Criticism rains down upon the president from war-weary residents in Eritrea. It culminates with an open letter in the country’s newspapers from 15 prominent politicians. And then bother the president no longer be the leader in a country with free press and open debate.

Just 12 days after the attack on the World Trade Center, while the world’s eyes are on New York beats the authorities in Eritrea. The former chief editor of Eritrea’s largest newspaper remembers the day.

– They came to arrest me, so I had to flee. But all my colleagues were arrested. I am one of the only Eritrean journalists who were lucky to get away, have Aaron Behane told from his exile in Canada.

One of the arrested journalists was the Swedish-Eritrean Dawit Isaak, who was taken back to his country to help with reconstruction.

Since then there has been no official message from the Eritrean authorities about what has become of Dawit Isaak.

Today, Eritrea number 179 on Reporters without Borders list of countries the press. It is at the bottom, just below North Korea and Turkmenistan.

Military service without limit

Today this conscription in Eritrea for all under 50 years – almost without exception – and has no fixed length. Military service can last forever.

The first survey of conscription impact on the population is made by Professor Gaim Kibreab from South Bank University in London.

The same professor as Friday, according to Berlingske withdrew its opinions to the Immigration Service’s controversial report back.

Also read the Experts: Rigging in Danish asylum report

In the study, he interviewed 215 former conscripts.
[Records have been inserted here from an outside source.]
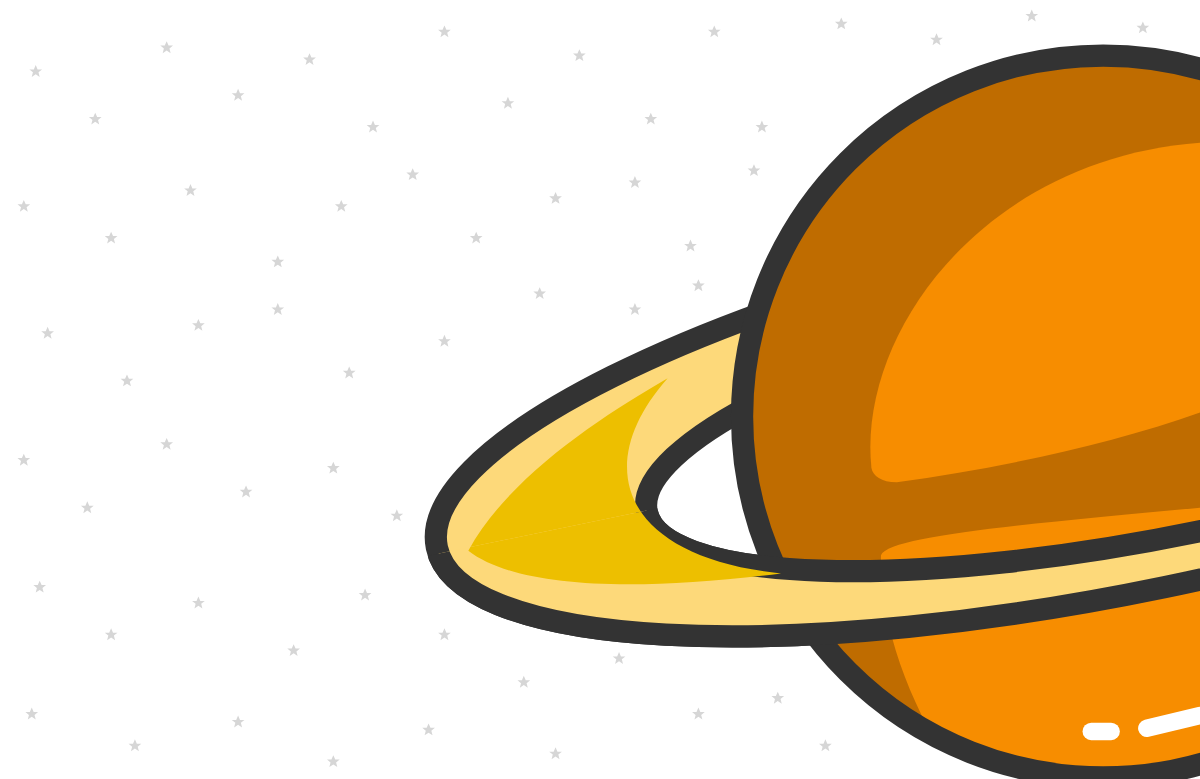
<!DOCTYPE html>
<html lang="en">
<head>
<meta charset="utf-8">
<title>Ringed Planet</title>
<style>
  :root {
    --space: #ffffff;
    --star: #d6d6d6;
    --outline: #333333;
    --planet-shadow: #bf6c00;
    --planet-light: #f78d00;
    --ring-light: #fdd97a;
    --ring-deep: #edbf00;
    --gleam: #ffffff;
  }
  html, body {
    margin: 0;
    padding: 0;
    width: 1200px;
    height: 779px;
    overflow: hidden;
    background: var(--space);
  }
  .artboard {
    display: block;
    width: 1200px;
    height: 779px;
  }
  .star { fill: var(--star); }
  .outline { stroke: var(--outline); stroke-width: 28; stroke-linejoin: round; }
  .planet-body { fill: var(--planet-shadow); }
  .planet-band { fill: var(--planet-light); }
  .ring-band { fill: var(--ring-light); fill-rule: evenodd; }
  .ring-crescent { fill: var(--ring-deep); }
  .gleam { stroke: var(--gleam); stroke-width: 22; stroke-linecap: round; fill: none; }
</style>
</head>
<body>
<svg class="artboard" viewBox="0 0 1512 982" preserveAspectRatio="none" xmlns="http://www.w3.org/2000/svg">
  <defs>
    <path id="star" class="star" d="M0,-8 L2.4,-2.5 8,-2.5 3.5,1.2 5,7 0,3.6 -5,7 -3.5,1.2 -8,-2.5 -2.4,-2.5 Z"/>
    <g id="ring-shape">
      <path class="ring-band outline" d="M-888,0 a888,235 0 1,0 1776,0 a888,235 0 1,0 -1776,0 Z M-620,10 a680,165 0 1,0 1360,0 a680,165 0 1,0 -1360,0 Z"/>
      <path class="ring-crescent" d="M-850,12 C-780,-70 -650,-120 -560,-150 C-680,-60 -660,60 -470,120 C-660,105 -800,70 -850,12 Z"/>
    </g>
    <clipPath id="planet-clip">
      <circle cx="1390" cy="525" r="455"/>
    </clipPath>
    <clipPath id="ring-front-clip">
      <rect x="-1000" y="8" width="2200" height="400"/>
    </clipPath>
  </defs>

  <g class="starfield">
    <use href="#star" x="45" y="90"/><use href="#star" x="120" y="150"/><use href="#star" x="210" y="60"/>
    <use href="#star" x="300" y="120"/><use href="#star" x="390" y="75"/><use href="#star" x="470" y="160"/>
    <use href="#star" x="560" y="40"/><use href="#star" x="640" y="130"/><use href="#star" x="730" y="70"/>
    <use href="#star" x="820" y="150"/><use href="#star" x="900" y="40"/><use href="#star" x="960" y="160"/>
    <use href="#star" x="1060" y="30"/><use href="#star" x="1180" y="50"/><use href="#star" x="1300" y="20"/>
    <use href="#star" x="1440" y="35"/><use href="#star" x="30" y="260"/><use href="#star" x="140" y="300"/>
    <use href="#star" x="240" y="240"/><use href="#star" x="350" y="330"/><use href="#star" x="430" y="260"/>
    <use href="#star" x="520" y="220"/><use href="#star" x="600" y="300"/><use href="#star" x="700" y="250"/>
    <use href="#star" x="800" y="230"/><use href="#star" x="870" y="310"/><use href="#star" x="950" y="215"/>
    <use href="#star" x="60" y="420"/><use href="#star" x="160" y="480"/><use href="#star" x="250" y="410"/>
    <use href="#star" x="350" y="390"/><use href="#star" x="440" y="470"/><use href="#star" x="560" y="430"/>
    <use href="#star" x="680" y="370"/><use href="#star" x="800" y="390"/><use href="#star" x="880" y="360"/>
    <use href="#star" x="30" y="580"/><use href="#star" x="110" y="640"/><use href="#star" x="210" y="560"/>
    <use href="#star" x="310" y="620"/><use href="#star" x="420" y="590"/><use href="#star" x="500" y="650"/>
    <use href="#star" x="50" y="740"/><use href="#star" x="140" y="800"/><use href="#star" x="250" y="760"/>
    <use href="#star" x="370" y="820"/><use href="#star" x="460" y="750"/><use href="#star" x="560" y="800"/>
    <use href="#star" x="660" y="860"/><use href="#star" x="780" y="830"/><use href="#star" x="880" y="900"/>
    <use href="#star" x="40" y="900"/><use href="#star" x="170" y="940"/><use href="#star" x="300" y="910"/>
    <use href="#star" x="420" y="960"/><use href="#star" x="540" y="920"/><use href="#star" x="700" y="950"/>
    <use href="#star" x="980" y="880"/><use href="#star" x="1040" y="940"/>
  </g>

  <g class="ring-back" transform="translate(1420 510) rotate(-11.7)">
    <use href="#ring-shape"/>
  </g>

  <g class="planet">
    <circle class="planet-body" cx="1390" cy="525" r="455"/>
    <g clip-path="url(#planet-clip)">
      <path class="planet-band" d="M1098,590 C1080,420 1240,200 1512,180 L1512,520 C1400,560 1260,590 1130,608 C1110,608 1100,600 1098,590 Z"/>
      <path class="planet-band" d="M1110,700 C1120,675 1300,660 1512,640 L1512,982 L1210,982 C1150,900 1108,790 1110,700 Z"/>
    </g>
    <circle class="outline" fill="none" cx="1390" cy="525" r="455"/>
  </g>

  <g class="ring-front" transform="translate(1420 510) rotate(-11.7)" clip-path="url(#ring-front-clip)">
    <use href="#ring-shape"/>
  </g>

  <g class="planet-gleam">
    <line class="gleam" x1="1375" y1="922" x2="1400" y2="922"/>
    <line class="gleam" x1="1445" y1="918" x2="1512" y2="902"/>
  </g>
</svg>
</body>
</html>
They had an average serving six and a half years of ”slavery”. Many more than twice as long before they had managed to escape.

The country emptied of young

The prospect of unlimited military service has received large parts of Eritrea’s youth to flee.

Spokesman for the UN refugee agency, UNHCR, Adrian Edwards said on November 14 that it manages some 2,000 Eritreans a month to leave the country via Sudan and Ethiopia.

In October, the figure, however, is as high as 5000. At the same time, he says that there has been a tripling of the number of Eritrean asylum seekers in European countries in the first ten months of 2014. The majority of them have sought asylum in Sweden and Germany.

90 percent of those who leave Eritrea, is between 18 and 24. Its future is about to leave it.